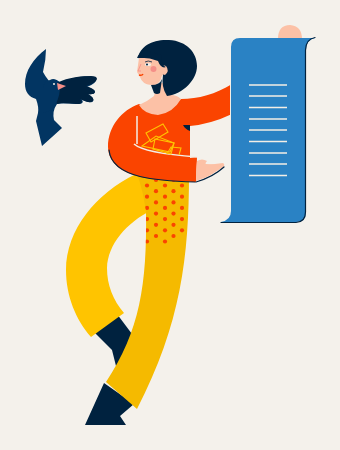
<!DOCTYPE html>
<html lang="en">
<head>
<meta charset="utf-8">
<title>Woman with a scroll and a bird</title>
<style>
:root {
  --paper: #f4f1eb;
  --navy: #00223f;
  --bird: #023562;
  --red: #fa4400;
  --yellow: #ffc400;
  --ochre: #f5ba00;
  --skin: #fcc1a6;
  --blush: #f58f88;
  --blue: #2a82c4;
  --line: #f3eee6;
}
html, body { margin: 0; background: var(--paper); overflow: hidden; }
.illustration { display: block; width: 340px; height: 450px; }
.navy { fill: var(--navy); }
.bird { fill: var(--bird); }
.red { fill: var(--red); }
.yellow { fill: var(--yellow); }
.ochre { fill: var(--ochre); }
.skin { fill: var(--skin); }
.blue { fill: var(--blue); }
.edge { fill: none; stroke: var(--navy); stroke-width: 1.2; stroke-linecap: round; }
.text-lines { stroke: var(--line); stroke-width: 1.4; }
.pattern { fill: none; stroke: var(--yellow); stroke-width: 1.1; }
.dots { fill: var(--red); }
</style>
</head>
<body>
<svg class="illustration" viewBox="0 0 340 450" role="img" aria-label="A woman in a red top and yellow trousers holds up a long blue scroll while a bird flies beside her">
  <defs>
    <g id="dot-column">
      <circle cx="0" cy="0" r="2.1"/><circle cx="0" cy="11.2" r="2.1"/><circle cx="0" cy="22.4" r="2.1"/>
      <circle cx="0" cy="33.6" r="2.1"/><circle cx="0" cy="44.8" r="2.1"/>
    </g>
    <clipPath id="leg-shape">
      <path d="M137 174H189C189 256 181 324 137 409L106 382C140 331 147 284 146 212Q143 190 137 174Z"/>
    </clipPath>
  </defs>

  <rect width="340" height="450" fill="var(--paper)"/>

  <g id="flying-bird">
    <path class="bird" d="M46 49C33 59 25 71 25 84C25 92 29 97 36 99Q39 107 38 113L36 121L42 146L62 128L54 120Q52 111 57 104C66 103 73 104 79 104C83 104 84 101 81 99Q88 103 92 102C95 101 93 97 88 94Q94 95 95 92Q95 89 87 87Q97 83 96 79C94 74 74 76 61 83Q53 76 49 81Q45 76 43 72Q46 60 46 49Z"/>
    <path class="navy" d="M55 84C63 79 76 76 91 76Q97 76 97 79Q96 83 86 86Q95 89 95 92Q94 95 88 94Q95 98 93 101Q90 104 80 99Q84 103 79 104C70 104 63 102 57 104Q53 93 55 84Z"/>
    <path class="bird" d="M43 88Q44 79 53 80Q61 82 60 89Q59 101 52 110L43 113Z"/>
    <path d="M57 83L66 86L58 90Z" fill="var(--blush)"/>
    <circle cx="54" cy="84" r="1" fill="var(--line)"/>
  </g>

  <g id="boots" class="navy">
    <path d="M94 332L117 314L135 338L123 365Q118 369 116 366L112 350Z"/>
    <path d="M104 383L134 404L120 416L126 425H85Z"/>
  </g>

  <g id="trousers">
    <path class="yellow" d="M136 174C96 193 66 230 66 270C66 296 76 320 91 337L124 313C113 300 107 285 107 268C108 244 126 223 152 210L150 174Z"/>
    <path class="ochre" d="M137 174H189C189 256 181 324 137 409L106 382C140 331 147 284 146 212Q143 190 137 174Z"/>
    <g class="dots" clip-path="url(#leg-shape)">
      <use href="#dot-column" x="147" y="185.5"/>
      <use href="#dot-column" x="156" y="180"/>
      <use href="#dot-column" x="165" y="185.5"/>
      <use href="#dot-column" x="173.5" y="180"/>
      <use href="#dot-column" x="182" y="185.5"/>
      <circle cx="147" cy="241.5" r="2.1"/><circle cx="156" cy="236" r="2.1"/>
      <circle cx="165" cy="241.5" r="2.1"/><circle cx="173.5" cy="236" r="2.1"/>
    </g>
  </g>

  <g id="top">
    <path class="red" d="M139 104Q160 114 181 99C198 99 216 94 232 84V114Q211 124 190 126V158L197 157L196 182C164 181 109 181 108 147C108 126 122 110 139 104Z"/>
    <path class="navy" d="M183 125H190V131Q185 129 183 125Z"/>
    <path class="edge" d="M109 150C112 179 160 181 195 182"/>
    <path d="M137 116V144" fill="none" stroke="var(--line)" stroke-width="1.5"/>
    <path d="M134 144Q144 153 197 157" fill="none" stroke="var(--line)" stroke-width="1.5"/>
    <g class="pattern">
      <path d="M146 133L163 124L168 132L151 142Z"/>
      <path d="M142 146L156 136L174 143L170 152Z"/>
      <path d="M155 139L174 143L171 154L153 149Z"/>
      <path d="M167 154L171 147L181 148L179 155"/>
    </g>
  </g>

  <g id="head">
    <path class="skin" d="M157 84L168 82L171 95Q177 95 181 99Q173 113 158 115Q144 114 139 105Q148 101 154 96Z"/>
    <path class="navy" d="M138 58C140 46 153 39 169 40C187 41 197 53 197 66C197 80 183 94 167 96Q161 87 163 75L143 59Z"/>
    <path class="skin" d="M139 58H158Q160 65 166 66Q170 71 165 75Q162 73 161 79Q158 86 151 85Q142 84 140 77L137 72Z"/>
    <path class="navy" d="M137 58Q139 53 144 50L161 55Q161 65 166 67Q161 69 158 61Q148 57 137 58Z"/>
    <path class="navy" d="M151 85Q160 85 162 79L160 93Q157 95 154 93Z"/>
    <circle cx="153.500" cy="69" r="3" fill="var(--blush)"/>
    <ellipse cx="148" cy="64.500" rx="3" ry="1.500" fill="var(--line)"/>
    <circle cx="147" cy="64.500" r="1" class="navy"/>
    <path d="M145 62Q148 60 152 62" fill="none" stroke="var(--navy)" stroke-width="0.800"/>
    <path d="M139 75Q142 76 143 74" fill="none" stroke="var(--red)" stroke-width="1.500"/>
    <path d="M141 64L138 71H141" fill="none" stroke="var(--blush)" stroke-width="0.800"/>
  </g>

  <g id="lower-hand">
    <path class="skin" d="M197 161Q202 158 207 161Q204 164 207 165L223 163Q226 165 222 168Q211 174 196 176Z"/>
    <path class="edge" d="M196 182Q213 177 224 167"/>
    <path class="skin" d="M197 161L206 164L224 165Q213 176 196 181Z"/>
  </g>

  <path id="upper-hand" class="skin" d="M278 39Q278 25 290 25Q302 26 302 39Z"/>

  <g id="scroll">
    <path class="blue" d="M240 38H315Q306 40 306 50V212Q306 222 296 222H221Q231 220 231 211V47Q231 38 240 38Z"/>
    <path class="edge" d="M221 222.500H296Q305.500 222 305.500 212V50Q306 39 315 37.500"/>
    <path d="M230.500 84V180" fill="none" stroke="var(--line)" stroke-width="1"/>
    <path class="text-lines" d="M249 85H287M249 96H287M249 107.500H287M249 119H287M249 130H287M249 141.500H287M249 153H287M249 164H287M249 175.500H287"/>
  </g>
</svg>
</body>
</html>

+===+

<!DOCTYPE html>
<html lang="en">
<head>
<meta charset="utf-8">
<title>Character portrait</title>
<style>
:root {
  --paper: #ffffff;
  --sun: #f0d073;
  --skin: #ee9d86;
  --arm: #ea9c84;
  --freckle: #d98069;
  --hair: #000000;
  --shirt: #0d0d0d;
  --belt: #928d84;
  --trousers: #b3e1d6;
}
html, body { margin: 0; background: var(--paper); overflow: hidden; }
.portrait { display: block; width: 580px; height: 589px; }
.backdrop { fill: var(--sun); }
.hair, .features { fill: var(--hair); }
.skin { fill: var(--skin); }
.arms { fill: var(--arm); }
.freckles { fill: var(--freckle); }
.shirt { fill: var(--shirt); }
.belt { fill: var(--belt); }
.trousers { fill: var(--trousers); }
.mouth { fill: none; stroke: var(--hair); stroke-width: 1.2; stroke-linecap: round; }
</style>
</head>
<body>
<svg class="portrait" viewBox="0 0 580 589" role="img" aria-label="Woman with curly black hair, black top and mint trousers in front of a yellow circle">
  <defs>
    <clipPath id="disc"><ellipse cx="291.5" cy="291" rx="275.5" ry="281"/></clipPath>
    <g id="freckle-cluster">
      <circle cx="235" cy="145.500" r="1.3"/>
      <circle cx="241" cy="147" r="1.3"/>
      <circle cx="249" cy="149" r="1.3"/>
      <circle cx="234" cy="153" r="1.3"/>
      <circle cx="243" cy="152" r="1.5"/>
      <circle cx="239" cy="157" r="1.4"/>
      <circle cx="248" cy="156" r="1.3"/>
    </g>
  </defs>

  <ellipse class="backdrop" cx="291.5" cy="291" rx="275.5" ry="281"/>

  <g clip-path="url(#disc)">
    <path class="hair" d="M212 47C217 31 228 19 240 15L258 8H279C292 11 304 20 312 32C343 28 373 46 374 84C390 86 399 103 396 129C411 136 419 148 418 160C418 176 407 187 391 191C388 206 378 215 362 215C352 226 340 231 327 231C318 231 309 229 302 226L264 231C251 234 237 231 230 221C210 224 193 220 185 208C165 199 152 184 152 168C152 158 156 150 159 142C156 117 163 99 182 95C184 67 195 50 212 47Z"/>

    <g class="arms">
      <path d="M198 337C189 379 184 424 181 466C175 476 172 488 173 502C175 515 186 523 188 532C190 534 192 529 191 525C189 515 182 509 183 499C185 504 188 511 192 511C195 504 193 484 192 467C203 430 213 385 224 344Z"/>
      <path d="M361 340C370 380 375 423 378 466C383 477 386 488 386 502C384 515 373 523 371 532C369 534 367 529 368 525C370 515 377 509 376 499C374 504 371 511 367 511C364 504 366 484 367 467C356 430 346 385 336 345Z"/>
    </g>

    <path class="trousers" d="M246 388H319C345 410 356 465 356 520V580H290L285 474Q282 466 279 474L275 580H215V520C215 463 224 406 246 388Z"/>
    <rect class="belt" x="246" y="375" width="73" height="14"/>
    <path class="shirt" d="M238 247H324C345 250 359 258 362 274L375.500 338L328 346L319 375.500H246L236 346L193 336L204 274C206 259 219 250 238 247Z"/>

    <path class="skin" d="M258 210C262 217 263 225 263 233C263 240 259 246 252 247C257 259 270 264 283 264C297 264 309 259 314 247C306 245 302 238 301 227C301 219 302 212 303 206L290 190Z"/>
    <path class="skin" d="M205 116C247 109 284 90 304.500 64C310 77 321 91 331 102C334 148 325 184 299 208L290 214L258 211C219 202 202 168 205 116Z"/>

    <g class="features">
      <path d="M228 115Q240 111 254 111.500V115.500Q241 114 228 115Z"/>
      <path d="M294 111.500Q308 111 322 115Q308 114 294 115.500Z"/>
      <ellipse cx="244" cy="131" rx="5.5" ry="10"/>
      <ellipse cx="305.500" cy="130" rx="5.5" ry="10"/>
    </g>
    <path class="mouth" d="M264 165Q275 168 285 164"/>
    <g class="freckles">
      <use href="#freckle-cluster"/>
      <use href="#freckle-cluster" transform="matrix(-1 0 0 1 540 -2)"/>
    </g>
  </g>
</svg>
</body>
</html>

+===+

→ Assigned task: Scan the listing and report each line where the word "navy" shows up.

→ Exercise output:
  --navy: #00223f;
.navy { fill: var(--navy); }
.edge { fill: none; stroke: var(--navy); stroke-width: 1.2; stroke-linecap: round; }
    <path class="navy" d="M55 84C63 79 76 76 91 76Q97 76 97 79Q96 83 86 86Q95 89 95 92Q94 95 88 94Q95 98 93 101Q90 104 80 99Q84 103 79 104C70 104 63 102 57 104Q53 93 55 84Z"/>
  <g id="boots" class="navy">
    <path class="navy" d="M183 125H190V131Q185 129 183 125Z"/>
    <path class="navy" d="M138 58C140 46 153 39 169 40C187 41 197 53 197 66C197 80 183 94 167 96Q161 87 163 75L143 59Z"/>
    <path class="navy" d="M137 58Q139 53 144 50L161 55Q161 65 166 67Q161 69 158 61Q148 57 137 58Z"/>
    <path class="navy" d="M151 85Q160 85 162 79L160 93Q157 95 154 93Z"/>
    <circle cx="147" cy="64.500" r="1" class="navy"/>
    <path d="M145 62Q148 60 152 62" fill="none" stroke="var(--navy)" stroke-width="0.800"/>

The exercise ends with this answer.